“It was a critical decision and the members of the military council understood this because they are patriotic and General Sisi is from the new generation of the patriotic men of the armed forces. He is responsible and well respected.”
Enan was long seen as particularly close to the Pentagon, the main sponsor of Egypt’s armed forces. Washington gives Egypt US$1.3 billion (RM4.05 billion) in military aid each year.
Liberals and other political rivals of the Brotherhood have voiced concerns at the growing might of the Islamists, who for decades were hounded and jailed by Mubarak and his predecessors. But they have also been wary of the army’s continuing role.
The April 6 youth movement, which helped galvanise the revolt against Mubarak, described Mursi’s move as the “first step towards establishing a civilian state”, it said on its Facebook page. “We want a strong, national army to protect the nation and that does not intervene in politics”.
Tantawi’s age had meant that his departure had been long expected in some form, and his appointment as an adviser to Mursi appeared to exclude the possibility he might face the kind of prosecution that saw Mubarak, now 84, jailed for life.
In a similar vein, two other senior officers in the navy and air defence retired into high office at the Suez Canal Authority and an industrial body, mirroring the kind of lucrative sinecure posts offered to officers in Mubarak’s era.
The armed forces, with vast resources in Egypt’s economy as well as a military strength funded in part by Washington, remain a key institution in Egypt and the process of establishing full democratic control has only just begun.
General Mohamed el-Assar, who sits on the military council, told Reuters: “The decision was based on consultation with the field marshal, and the rest of the military council.”
Mursi, whose election victory over a former general prompted concerns in Israel and the West about alliances with Egypt, also appointed a judge, Mahmoud Mekky, as his vice president.
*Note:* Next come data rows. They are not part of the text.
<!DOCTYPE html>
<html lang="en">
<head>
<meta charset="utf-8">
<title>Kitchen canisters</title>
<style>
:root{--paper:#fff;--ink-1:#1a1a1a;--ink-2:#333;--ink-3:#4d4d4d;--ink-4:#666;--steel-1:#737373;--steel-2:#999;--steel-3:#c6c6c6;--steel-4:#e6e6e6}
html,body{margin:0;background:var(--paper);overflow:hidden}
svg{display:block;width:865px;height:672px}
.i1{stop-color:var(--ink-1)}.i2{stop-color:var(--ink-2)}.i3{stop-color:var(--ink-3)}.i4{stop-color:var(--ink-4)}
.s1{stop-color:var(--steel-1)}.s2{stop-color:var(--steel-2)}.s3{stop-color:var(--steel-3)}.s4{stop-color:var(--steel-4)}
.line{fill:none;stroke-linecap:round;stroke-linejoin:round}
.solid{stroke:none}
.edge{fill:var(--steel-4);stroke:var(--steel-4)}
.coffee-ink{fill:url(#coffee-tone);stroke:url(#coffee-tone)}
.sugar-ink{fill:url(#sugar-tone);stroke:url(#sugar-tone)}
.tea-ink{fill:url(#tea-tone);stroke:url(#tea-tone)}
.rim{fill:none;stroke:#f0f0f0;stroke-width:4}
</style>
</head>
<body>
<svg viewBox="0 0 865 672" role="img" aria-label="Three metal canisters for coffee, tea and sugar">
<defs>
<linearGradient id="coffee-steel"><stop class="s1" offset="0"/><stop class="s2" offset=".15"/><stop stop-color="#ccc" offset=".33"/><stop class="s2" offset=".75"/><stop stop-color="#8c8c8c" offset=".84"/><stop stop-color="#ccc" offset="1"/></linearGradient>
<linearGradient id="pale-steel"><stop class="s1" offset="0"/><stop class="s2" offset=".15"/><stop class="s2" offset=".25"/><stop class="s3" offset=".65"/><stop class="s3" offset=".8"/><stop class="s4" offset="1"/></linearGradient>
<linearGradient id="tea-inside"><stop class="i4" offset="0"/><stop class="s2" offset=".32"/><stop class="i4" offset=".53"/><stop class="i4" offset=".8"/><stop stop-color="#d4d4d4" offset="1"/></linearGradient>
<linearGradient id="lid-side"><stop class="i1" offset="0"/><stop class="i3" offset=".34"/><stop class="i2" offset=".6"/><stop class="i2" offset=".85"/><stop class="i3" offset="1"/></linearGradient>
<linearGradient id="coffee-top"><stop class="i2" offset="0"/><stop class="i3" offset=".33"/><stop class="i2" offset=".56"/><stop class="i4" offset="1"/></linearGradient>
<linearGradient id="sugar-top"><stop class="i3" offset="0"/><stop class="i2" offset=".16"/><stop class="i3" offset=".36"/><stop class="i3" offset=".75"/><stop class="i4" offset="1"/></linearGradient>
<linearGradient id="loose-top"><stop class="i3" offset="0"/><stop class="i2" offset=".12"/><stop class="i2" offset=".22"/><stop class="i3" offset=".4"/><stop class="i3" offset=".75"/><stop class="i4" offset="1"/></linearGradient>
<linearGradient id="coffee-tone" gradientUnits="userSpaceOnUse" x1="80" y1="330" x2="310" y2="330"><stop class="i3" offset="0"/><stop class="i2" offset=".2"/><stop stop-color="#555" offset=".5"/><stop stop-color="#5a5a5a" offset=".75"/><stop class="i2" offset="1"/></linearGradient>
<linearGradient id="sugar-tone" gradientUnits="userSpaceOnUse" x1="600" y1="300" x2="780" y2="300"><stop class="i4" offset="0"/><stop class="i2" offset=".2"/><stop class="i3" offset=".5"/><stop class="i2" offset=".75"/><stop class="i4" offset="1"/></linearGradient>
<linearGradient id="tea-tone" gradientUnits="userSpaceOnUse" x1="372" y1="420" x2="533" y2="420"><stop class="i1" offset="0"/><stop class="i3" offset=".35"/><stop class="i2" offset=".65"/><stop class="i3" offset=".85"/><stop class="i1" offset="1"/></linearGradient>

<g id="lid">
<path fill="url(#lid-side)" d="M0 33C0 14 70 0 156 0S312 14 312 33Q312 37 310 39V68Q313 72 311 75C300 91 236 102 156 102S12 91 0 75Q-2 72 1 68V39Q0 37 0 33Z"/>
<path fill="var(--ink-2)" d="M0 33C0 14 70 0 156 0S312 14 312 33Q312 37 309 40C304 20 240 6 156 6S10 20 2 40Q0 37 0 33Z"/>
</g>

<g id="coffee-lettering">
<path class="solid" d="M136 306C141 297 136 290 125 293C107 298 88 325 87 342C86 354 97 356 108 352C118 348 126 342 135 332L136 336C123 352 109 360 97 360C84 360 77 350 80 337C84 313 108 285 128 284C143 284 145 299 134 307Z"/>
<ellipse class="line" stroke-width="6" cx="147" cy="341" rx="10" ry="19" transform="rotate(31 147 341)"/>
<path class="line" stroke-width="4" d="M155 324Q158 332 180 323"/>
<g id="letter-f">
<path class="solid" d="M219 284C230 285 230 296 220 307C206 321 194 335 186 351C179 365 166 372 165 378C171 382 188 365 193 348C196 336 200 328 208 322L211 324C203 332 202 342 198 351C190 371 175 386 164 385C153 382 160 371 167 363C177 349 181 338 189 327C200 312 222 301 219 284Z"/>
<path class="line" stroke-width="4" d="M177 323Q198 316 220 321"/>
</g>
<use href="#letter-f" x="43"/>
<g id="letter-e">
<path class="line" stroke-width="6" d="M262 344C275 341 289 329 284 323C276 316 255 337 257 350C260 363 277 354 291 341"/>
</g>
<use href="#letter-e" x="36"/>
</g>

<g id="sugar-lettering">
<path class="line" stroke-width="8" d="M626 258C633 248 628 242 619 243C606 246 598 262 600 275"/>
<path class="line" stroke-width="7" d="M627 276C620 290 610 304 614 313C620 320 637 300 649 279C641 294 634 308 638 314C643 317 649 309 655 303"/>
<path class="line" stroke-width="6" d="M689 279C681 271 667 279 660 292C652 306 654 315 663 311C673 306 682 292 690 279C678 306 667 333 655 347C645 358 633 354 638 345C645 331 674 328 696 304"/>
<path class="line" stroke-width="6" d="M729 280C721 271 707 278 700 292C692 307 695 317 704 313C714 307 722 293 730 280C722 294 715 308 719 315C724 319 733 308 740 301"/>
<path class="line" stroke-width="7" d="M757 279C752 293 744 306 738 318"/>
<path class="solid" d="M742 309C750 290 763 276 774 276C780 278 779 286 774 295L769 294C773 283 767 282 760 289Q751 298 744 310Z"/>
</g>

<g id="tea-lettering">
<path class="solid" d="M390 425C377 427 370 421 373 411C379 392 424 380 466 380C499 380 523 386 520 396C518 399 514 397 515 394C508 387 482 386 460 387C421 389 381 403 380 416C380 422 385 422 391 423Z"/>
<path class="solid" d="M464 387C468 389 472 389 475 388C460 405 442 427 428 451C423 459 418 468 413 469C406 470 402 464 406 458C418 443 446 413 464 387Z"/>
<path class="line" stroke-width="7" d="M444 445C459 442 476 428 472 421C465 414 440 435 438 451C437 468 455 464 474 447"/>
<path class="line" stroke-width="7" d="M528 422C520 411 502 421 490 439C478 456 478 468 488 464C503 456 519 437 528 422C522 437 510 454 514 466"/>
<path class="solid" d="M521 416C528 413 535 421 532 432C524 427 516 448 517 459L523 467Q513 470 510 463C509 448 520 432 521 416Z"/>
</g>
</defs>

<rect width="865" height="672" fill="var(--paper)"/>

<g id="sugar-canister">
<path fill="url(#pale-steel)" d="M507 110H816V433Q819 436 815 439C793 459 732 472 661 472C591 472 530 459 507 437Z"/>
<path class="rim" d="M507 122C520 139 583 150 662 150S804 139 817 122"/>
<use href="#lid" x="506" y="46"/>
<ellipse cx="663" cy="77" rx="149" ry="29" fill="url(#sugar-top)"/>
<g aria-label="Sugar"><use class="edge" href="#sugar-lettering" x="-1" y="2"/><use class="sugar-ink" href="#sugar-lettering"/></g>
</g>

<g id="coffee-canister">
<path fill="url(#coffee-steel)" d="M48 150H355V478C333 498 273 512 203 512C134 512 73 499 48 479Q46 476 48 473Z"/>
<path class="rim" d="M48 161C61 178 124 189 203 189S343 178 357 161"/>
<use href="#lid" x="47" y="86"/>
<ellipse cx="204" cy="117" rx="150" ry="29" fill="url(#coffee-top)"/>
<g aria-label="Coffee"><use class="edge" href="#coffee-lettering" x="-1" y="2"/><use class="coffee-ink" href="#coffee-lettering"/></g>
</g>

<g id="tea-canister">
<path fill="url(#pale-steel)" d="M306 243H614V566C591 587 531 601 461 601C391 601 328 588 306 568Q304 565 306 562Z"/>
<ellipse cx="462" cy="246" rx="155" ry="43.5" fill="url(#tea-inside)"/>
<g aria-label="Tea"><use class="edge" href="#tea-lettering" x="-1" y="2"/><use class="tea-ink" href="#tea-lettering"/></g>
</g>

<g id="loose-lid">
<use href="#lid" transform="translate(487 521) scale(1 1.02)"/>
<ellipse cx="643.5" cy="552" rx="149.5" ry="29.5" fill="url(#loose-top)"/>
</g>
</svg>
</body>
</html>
Mekky is a brother of newly appointed Justice Minister Ahmed Mekky, who had been a vocal critic of vote rigging under Mubarak.
Mekky and Sisi were shortly afterwards shown on state television with Mursi, being sworn in to their new positions.
Mursi, who has pledged to uphold democratic accountability and to stand by Cairo’s treaties with Israel and other states, has shown impatience with the military following violence in the Sinai desert that brought trouble with Israel and the Palestinians’ Gaza Strip enclave this month.
The president, whose own Brotherhood movement renounced violence to achieve political change in Egypt long ago, sacked Egypt’s intelligence chief last week after the attack in which Islamist militants killed the 16 Egyptian border guards before trying to storm the Israeli border.
“The timing of the sacking of Tantawi will serve President Mursi as many Egyptians had blamed the military for the events (on the border) and would not stand against this decision,” said Mustapha Al Sayyid.
One analyst said Mursi may also have acted to ensure the military commanders did not recoup their lost credit after a military operation launched in Sinai to hunt down the militants, the biggest such operation since Egypt’s 1973 war with Israel.
Yesterday, officials said Egyptian troops had killed five Islamist militants after storming their hideout near the isolated border with Israel. — Reuters